Start of Records shown
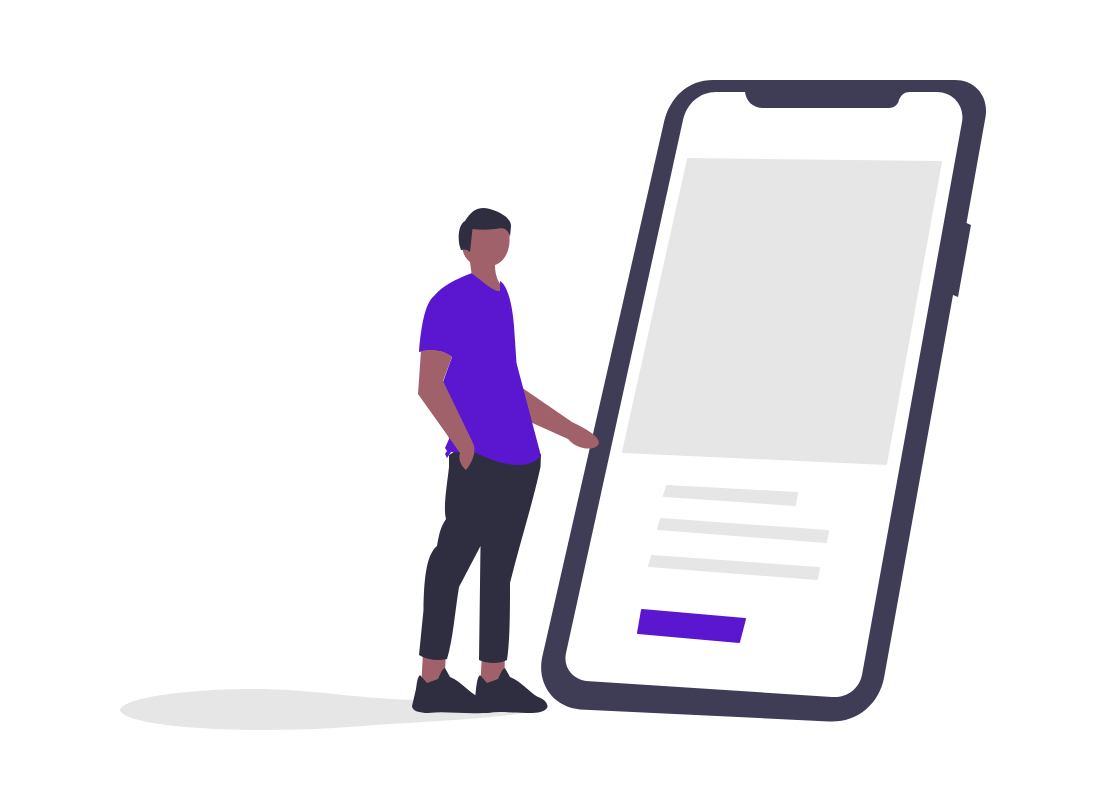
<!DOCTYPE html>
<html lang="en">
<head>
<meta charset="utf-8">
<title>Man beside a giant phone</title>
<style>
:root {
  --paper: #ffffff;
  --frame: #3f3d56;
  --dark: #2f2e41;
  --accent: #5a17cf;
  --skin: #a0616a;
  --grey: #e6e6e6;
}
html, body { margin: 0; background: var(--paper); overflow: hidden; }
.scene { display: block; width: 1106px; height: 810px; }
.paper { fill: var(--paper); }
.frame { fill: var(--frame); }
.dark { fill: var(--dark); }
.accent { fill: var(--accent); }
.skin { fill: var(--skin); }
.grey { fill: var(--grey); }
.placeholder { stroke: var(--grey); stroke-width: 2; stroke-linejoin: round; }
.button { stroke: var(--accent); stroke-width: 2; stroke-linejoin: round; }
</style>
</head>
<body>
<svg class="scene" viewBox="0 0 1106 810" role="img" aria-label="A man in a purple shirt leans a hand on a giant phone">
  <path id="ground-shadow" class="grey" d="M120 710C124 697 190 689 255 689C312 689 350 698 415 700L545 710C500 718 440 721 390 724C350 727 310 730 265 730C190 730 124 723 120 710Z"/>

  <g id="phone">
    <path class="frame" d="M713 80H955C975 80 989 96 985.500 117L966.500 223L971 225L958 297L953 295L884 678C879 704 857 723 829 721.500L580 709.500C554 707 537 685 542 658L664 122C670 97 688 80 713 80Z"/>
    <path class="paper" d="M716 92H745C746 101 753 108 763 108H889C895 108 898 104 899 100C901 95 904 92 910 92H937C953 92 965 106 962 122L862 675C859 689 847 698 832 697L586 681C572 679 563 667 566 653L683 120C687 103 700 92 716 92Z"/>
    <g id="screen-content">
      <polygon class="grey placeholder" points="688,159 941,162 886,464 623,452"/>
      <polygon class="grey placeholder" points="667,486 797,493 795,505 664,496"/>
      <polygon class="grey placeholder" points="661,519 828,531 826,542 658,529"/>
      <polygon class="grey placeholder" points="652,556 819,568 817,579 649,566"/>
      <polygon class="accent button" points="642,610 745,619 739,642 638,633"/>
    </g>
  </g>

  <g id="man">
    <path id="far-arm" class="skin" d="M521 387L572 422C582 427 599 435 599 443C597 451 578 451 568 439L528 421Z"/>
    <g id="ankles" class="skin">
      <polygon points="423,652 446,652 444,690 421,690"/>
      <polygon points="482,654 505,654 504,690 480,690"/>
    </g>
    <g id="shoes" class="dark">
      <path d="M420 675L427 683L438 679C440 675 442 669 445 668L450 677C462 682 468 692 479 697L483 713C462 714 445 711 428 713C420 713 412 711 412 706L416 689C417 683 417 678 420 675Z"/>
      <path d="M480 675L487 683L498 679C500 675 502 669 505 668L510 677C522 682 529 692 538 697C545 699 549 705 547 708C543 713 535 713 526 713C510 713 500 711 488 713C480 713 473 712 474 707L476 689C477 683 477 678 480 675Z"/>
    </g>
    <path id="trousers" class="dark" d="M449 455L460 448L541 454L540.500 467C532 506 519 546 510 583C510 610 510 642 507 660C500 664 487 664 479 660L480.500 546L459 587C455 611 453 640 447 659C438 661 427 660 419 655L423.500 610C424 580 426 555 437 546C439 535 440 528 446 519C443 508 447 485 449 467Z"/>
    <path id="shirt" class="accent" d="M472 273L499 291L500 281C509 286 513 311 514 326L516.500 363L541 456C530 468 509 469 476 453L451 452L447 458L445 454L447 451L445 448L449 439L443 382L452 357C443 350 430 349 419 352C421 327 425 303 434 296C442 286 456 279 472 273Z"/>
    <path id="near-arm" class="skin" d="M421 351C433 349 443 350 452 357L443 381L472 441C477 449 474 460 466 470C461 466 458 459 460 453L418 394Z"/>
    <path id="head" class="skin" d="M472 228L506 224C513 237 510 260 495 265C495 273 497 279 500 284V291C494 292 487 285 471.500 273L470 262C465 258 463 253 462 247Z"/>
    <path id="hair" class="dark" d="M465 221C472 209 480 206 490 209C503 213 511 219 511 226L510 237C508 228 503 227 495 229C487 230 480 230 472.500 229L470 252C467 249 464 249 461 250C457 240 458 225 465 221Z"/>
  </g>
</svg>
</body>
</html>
End of Records shown
[Assignment]:
The answer should be all lines from the entries above that hold the word "head".

[Solved exercise]:
<head>
</head>
    <path id="head" class="skin" d="M472 228L506 224C513 237 510 260 495 265C495 273 497 279 500 284V291C494 292 487 285 471.500 273L470 262C465 258 463 253 462 247Z"/>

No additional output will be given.